Scorpions, bees, and snakes are all known for their painful stings and, in some cases life-threatening venom, but venom’s unique properties could be used for targeting cancer cells. The power of venom has opened up new doors for cancer treatment approaches and the findings will be reported in a video at the 248th National Meeting of the American Chemical Society, the world’s largest scientific society in San Francisco, Calif., on Monday to thousands of world leaders in scientific research.
Researchers found the proteins and peptides inside venom can attach to cancer cells that promote tumor growth while not harming the surrounding healthy cells. The side effects of the toxins eliminate or reduce unwanted reactions, such as damages to the heart muscles, nerve cells, clotting, or even bleeding under the skin.
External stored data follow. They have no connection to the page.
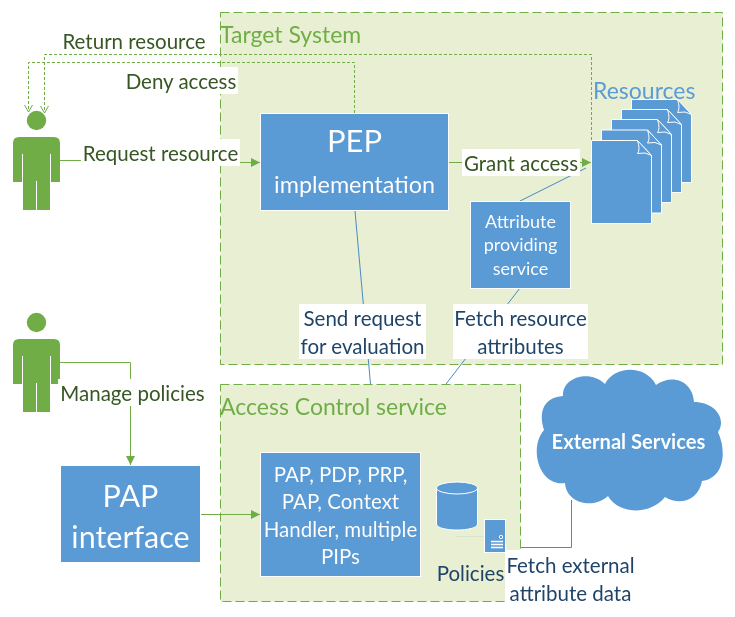
<!DOCTYPE html>
<html lang="en">
<head>
<meta charset="utf-8">
<title>Access control architecture</title>
<style>
:root {
  --green: #70ad47;
  --zone: #e8efd2;
  --blue: #5b9bd5;
  --line-blue: #4a8ac6;
  --ink-green: #375623;
  --ink-blue: #1f4468;
  --paper: #fff;
}
* { box-sizing: border-box; }
html, body { margin: 0; }
body { width: 735px; height: 617px; overflow: hidden; background: var(--paper); }
.diagram {
  position: relative; width: 735px; height: 617px; overflow: hidden;
  font-family: Lato, Carlito, sans-serif; font-size: 20.5px; line-height: 28px;
}
.drawing { position: absolute; inset: 0; }
.zone { fill: var(--zone); stroke: var(--green); stroke-dasharray: 9 4; }
.flow { fill: none; stroke: var(--green); }
.flow-return { fill: none; stroke: var(--green); stroke-dasharray: 3 2; }
.query { fill: none; stroke: var(--line-blue); }
.solid { fill: var(--blue); stroke: var(--paper); }
.node, .label, .title {
  position: absolute; display: flex; flex-direction: column;
  align-items: center; justify-content: center; white-space: nowrap; text-align: center;
}
.title { align-items: flex-start; font-size: 23px; color: var(--green); }
.node { background: var(--blue); color: var(--paper); border: 1px solid var(--paper); }
.label { color: var(--ink-blue); }
.label.action { color: var(--ink-green); }
.label.backed { background: var(--paper); }

.target-title { left: 220px; top: 20px; height: 28px; }
.access-title { left: 220px; top: 392px; height: 28px; }
.resources-title { left: 593px; top: 76px; height: 28px; color: var(--blue); }

.pep { left: 260px; top: 113px; width: 189px; height: 98px; font-size: 23.4px; line-height: 44px; }
.pep strong { font-weight: 400; font-size: 31px; }
.attribute { left: 470px; top: 201px; width: 101px; height: 88px; font-size: 18px; line-height: 23.5px; }
.pap { left: 60px; top: 465px; width: 141px; height: 98px; font-size: 30.5px; line-height: 41px; padding-top: 3px; }
.handlers { left: 260px; top: 452px; width: 161px; height: 125px; line-height: 27.3px; padding-top: 2px; }
.external { left: 535px; top: 427px; width: 187px; height: 28px; color: var(--paper); font-weight: 700; font-size: 20.2px; }

.return { left: 60px; top: 28px; width: 148px; height: 26px; }
.deny { left: 124px; top: 67px; width: 114px; height: 27px; }
.request { left: 81px; top: 139px; width: 159px; height: 27px; }
.grant { left: 462px; top: 149px; width: 118px; height: 27px; }
.send { left: 299px; top: 304px; width: 127px; height: 55px; }
.fetch-resource { left: 453px; top: 304px; width: 135px; height: 55px; }
.manage { left: 58px; top: 379px; width: 149px; height: 27px; }
.policies { left: 436px; top: 559px; width: 69px; height: 28px; }
.fetch-external { left: 505px; top: 550px; width: 131px; height: 57px; }
</style>
</head>
<body>
<main class="diagram">
  <svg class="drawing" width="735" height="617" viewBox="0 0 735 617" aria-hidden="true">
    <defs>
      <marker id="arrow" markerUnits="userSpaceOnUse" markerWidth="10" markerHeight="10" refX="9" refY="5" orient="auto">
        <polygon points="0,0.5 9,5 0,9.5" fill="#70ad47"/>
      </marker>
      <marker id="open-arrow" markerUnits="userSpaceOnUse" markerWidth="10" markerHeight="10" refX="8" refY="5" orient="auto">
        <path d="M1 1 8 5 1 9" fill="none" stroke="#70ad47"/>
      </marker>
      <g id="person" fill="#70ad47">
        <circle cx="23.5" cy="9.5" r="9.7"/>
        <path d="M6 26H41Q47 26 47 32V71H38V43H37V99H24V70H23V99H10V43H9V71H0V32Q0 26 6 26Z"/>
      </g>
      <g id="document" class="solid">
        <path d="M0 0H46L60 15V83H0Z"/>
        <path d="M46 0Q49 9 46 13Q54 11 60 15Z"/>
      </g>
    </defs>

    <rect class="zone" x="220.5" y="12.5" width="502" height="352"/>
    <rect class="zone" x="220.5" y="384.5" width="300" height="217"/>

    <g id="queries">
      <path class="query" d="M355 211 370.5 384"/>
      <path class="query" d="M520 201 586 168"/>
      <path class="query" d="M520 288 446 384"/>
      <path class="query" d="M571.5 500V547.5H521"/>
    </g>
    <g id="flows">
      <path class="flow-return" d="M591.5 140V54.5H44.5V113" marker-end="url(#open-arrow)"/>
      <path class="flow-return" d="M354.5 113V62.5H28.5V112" marker-end="url(#open-arrow)"/>
      <path class="flow" d="M60 160.5H150V162.5H260" marker-end="url(#arrow)"/>
      <path class="flow" d="M449 162.5H591" marker-end="url(#arrow)"/>
      <path class="flow" d="M60 362.5H130.5V465" marker-end="url(#arrow)"/>
      <path class="flow" d="M201 514.5H260" marker-end="url(#arrow)"/>
    </g>

    <use href="#person" x="13" y="111"/>
    <use href="#person" x="13" y="313"/>

    <g id="resource-stack">
      <use href="#document" x="631.5" y="99.5"/>
      <use href="#document" x="621.5" y="109.5"/>
      <use href="#document" x="611.5" y="119.5"/>
      <use href="#document" x="601.5" y="130"/>
      <use href="#document" x="591.5" y="140.5"/>
    </g>

    <path id="cloud" fill="#5b9bd5" d="M544 430C538 412 544 397 563 396C562 377 590 369 605 384C615 365 646 365 656 385C672 373 693 381 694 402C715 402 727 419 718 432C727 452 724 478 702 481C699 499 681 507 665 497C650 516 618 514 608 496C593 510 566 503 565 483C540 487 528 449 544 430Z"/>

    <g id="policy-store">
      <path class="solid" d="M436.5 488V524C436.5 532 477.5 532 477.5 524V488Z"/>
      <ellipse class="solid" cx="457" cy="488" rx="20.5" ry="6"/>
      <path d="M456 536.5H484" stroke="#d9e4cd"/>
      <rect class="solid" x="484.5" y="519.5" width="21" height="33"/>
      <circle cx="501" cy="537" r="1.7" fill="none" stroke="#fff"/>
      <path d="M491 541.5H503M491 544.5H503M491 547.5H503" stroke="#fff" stroke-width="1.5"/>
    </g>
  </svg>

  <div class="title target-title">Target System</div>
  <div class="title access-title">Access Control service</div>
  <div class="title resources-title">Resources</div>

  <div class="node pep"><strong>PEP</strong><span>implementation</span></div>
  <div class="node attribute"><span>Attribute</span><span>providing</span><span>service</span></div>
  <div class="node pap"><span>PAP</span><span>interface</span></div>
  <div class="node handlers"><span>PAP, PDP, PRP,</span><span>PAP, Context</span><span>Handler, multiple</span><span>PIPs</span></div>
  <div class="label external">External Services</div>

  <div class="label action return">Return resource</div>
  <div class="label action backed deny">Deny access</div>
  <div class="label action backed request">Request resource</div>
  <div class="label action backed grant">Grant access</div>
  <div class="label backed send"><span>Send request</span><span>for evaluation</span></div>
  <div class="label backed fetch-resource"><span>Fetch resource</span><span>attributes</span></div>
  <div class="label action backed manage">Manage policies</div>
  <div class="label policies">Policies</div>
  <div class="label backed fetch-external"><span>Fetch external</span><span>attribute data</span></div>
</main>
</body>
</html>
The venom has the ability to block the growth and spread of the disease.
“We have safely used venom toxins in tiny nanometer-sized particles to treat breast cancer and melanoma cells in the laboratory,” the study’s lead author Dr. Dipanjan Pan said in a press release. “These particles, which are camouflaged from the immune system, take the toxin directly to the cancer cells, sparing normal tissue.” Pan said his team figured out a way to stop the spread of cancer by injecting patients with a substance in the venom called melittin, which makes the cancer cells stop multiplying.
Read More: Here